Missouri Republican Attorney General Andrew Bailey, who is currently running for re-election, launched an investigation earlier this year into St. Louis’ Washington University Transgender Center, based on clams from a former staffer alleging that doctors were prescribing hormones to minors too quickly and without providing sufficient mental health services to patients prior to starting treatment.

An internal review by Washington University later concluded that “physicians and staff at the Center follow appropriate policies and procedures and treat patients according to the accepted standards of care, as recommended by the American Academy of Pediatrics and other nationally recognized organizations.”

In April, Bailey sought to implement an “emergency rule” that would have required adults and minors to wait for three years, and undergo at least 18 months of “talk therapy” before receiving gender-affirming treatments. The rule also sought to require medical providers to continuously certify that their patients continue to suffer from ongoing gender dysphoria, certify that patients are not autistic, and treat any other existing mental co-morbidities before prescribing any gender-affirming treatments.
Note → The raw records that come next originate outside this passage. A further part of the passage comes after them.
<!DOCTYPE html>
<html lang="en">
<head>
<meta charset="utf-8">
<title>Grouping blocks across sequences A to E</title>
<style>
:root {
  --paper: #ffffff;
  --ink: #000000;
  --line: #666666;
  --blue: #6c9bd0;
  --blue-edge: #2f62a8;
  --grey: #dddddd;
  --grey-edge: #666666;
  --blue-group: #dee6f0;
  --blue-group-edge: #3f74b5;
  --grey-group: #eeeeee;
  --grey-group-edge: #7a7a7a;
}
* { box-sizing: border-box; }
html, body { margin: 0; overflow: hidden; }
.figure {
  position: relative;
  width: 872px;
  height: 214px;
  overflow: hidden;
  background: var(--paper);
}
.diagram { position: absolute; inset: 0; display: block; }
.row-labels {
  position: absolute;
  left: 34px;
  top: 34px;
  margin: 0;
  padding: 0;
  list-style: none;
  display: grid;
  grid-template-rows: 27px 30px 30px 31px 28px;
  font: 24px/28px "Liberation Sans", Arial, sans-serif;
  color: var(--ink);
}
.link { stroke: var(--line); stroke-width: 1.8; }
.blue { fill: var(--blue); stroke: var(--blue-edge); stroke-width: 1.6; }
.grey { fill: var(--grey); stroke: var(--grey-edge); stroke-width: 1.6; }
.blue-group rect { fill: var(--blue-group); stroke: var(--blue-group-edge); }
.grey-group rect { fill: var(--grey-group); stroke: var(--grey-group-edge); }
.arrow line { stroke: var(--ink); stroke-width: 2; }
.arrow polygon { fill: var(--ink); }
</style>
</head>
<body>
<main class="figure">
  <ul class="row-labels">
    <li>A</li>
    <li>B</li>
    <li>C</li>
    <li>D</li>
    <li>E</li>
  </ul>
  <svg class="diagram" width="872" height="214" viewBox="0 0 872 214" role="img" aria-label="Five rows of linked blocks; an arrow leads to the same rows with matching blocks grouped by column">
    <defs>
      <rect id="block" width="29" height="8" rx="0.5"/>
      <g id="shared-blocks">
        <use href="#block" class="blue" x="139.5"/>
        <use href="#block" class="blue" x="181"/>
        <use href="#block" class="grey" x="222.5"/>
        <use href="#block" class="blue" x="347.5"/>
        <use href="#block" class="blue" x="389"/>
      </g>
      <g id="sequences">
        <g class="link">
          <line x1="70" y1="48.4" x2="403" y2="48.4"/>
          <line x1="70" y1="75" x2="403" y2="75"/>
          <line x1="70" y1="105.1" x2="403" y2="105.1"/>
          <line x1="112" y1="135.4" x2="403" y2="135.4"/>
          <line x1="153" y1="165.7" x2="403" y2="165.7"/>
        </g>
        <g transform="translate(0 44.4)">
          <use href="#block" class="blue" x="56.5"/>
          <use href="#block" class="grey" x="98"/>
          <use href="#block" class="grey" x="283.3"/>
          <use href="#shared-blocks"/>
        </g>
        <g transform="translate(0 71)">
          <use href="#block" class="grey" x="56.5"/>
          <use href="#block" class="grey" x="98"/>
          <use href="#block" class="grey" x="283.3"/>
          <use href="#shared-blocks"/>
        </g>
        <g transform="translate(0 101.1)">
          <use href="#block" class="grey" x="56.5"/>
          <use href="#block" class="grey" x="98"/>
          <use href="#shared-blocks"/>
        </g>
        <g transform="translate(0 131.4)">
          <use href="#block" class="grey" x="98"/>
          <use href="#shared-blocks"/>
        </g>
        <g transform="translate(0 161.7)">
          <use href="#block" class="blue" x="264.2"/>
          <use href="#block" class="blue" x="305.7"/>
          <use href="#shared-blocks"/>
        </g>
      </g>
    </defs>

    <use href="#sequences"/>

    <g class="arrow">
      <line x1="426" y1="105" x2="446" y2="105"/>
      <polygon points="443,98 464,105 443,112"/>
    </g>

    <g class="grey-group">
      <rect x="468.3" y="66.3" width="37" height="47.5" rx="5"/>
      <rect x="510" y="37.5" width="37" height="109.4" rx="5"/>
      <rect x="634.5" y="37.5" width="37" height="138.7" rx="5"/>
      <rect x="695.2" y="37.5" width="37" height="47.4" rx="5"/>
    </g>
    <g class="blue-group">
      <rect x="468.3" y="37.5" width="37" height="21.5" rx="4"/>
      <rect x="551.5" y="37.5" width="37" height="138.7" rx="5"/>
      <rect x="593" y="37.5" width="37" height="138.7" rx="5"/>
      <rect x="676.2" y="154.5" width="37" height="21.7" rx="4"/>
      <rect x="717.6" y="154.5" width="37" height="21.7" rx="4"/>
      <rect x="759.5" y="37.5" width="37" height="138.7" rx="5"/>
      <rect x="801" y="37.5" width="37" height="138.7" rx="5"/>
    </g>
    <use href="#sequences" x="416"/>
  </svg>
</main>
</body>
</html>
Civil liberties advocates and LGBTQ rights groups blasted the rule at the time, accusing Bailey of overstepping his authority by imposing a ban that the legislature had not yet approved.

A St. Louis judge subsequently blocked the attorney general’s rule, which Bailey later withdrew after legislative lawmakers passed the bill that Parson signed into law.

Bailey recently attempted to enlist the police force in Kansas City in enforcing the ban on transition-related treatments, in response to the Kansas City Council’s approval of a measure establishing the city as a “sanctuary” for those seeking out gender-affirming care. Under the city’s resolution, police and legal personnel are directed to de-prioritize enforcing the ban in favor of other duties, and the city will not prosecute or fine those found in violation of the law.

But Kansas City Police Chief Stacey Graves has rejected Bailey’s entreaties, noting that there are no criminal penalties for violators, thereby taking the issue out of the hands of police officers.

“Based on the nature of the proposed changes in the law, the police department plays no role in these law changes because the provisions do not pertain to criminal conduct, but rather seeks enforcement through medical licensing and civil action,” Graves said in a statement.

In a move similar to the Kansas City Council, St. Louis Mayor Tishaura Jones recently signed an executive order ensuring the city adopts policies to support the transgender community. That order directs the city’s Department of Health to coordinate the “collection and dissemination” of “medically accurate” information on gender-affirming care, including how and where residents may access such services — which, for some, includes seeking treatment outside of Missouri.

Although doctors may not prescribe such treatments to minors in state, Jones’s executive order rests on the premise that the law signed by Parson doesn’t restrict providing information about gender-affirming care, or assisting others in traveling outside of Missouri to receive such treatments. Proponents of the order argue that the dissemination of such information is considered a form of free speech, which would be protected by the First Amendment to the U.S. Constitution.

Support Metro Weekly’s Journalism

These are challenging times for news organizations. And yet it’s crucial we stay active and provide vital resources and information to both our local readers and the world. So won’t you please take a moment and consider supporting Metro Weekly with a membership? For as little as $5 a month, you can help ensure Metro Weekly magazine and remain free, viable resources as we provide the best, most diverse, culturally-resonant LGBTQ coverage in both the D.C. region and around the world. Memberships come with exclusive perks and discounts, your own personal digital delivery of each week’s magazine (and an archive), access to our Member's Lounge when it launches this fall, and exclusive members-only items like Metro Weekly Membership Mugs and Tote Bags! Check out all our membership levels here and please join us today!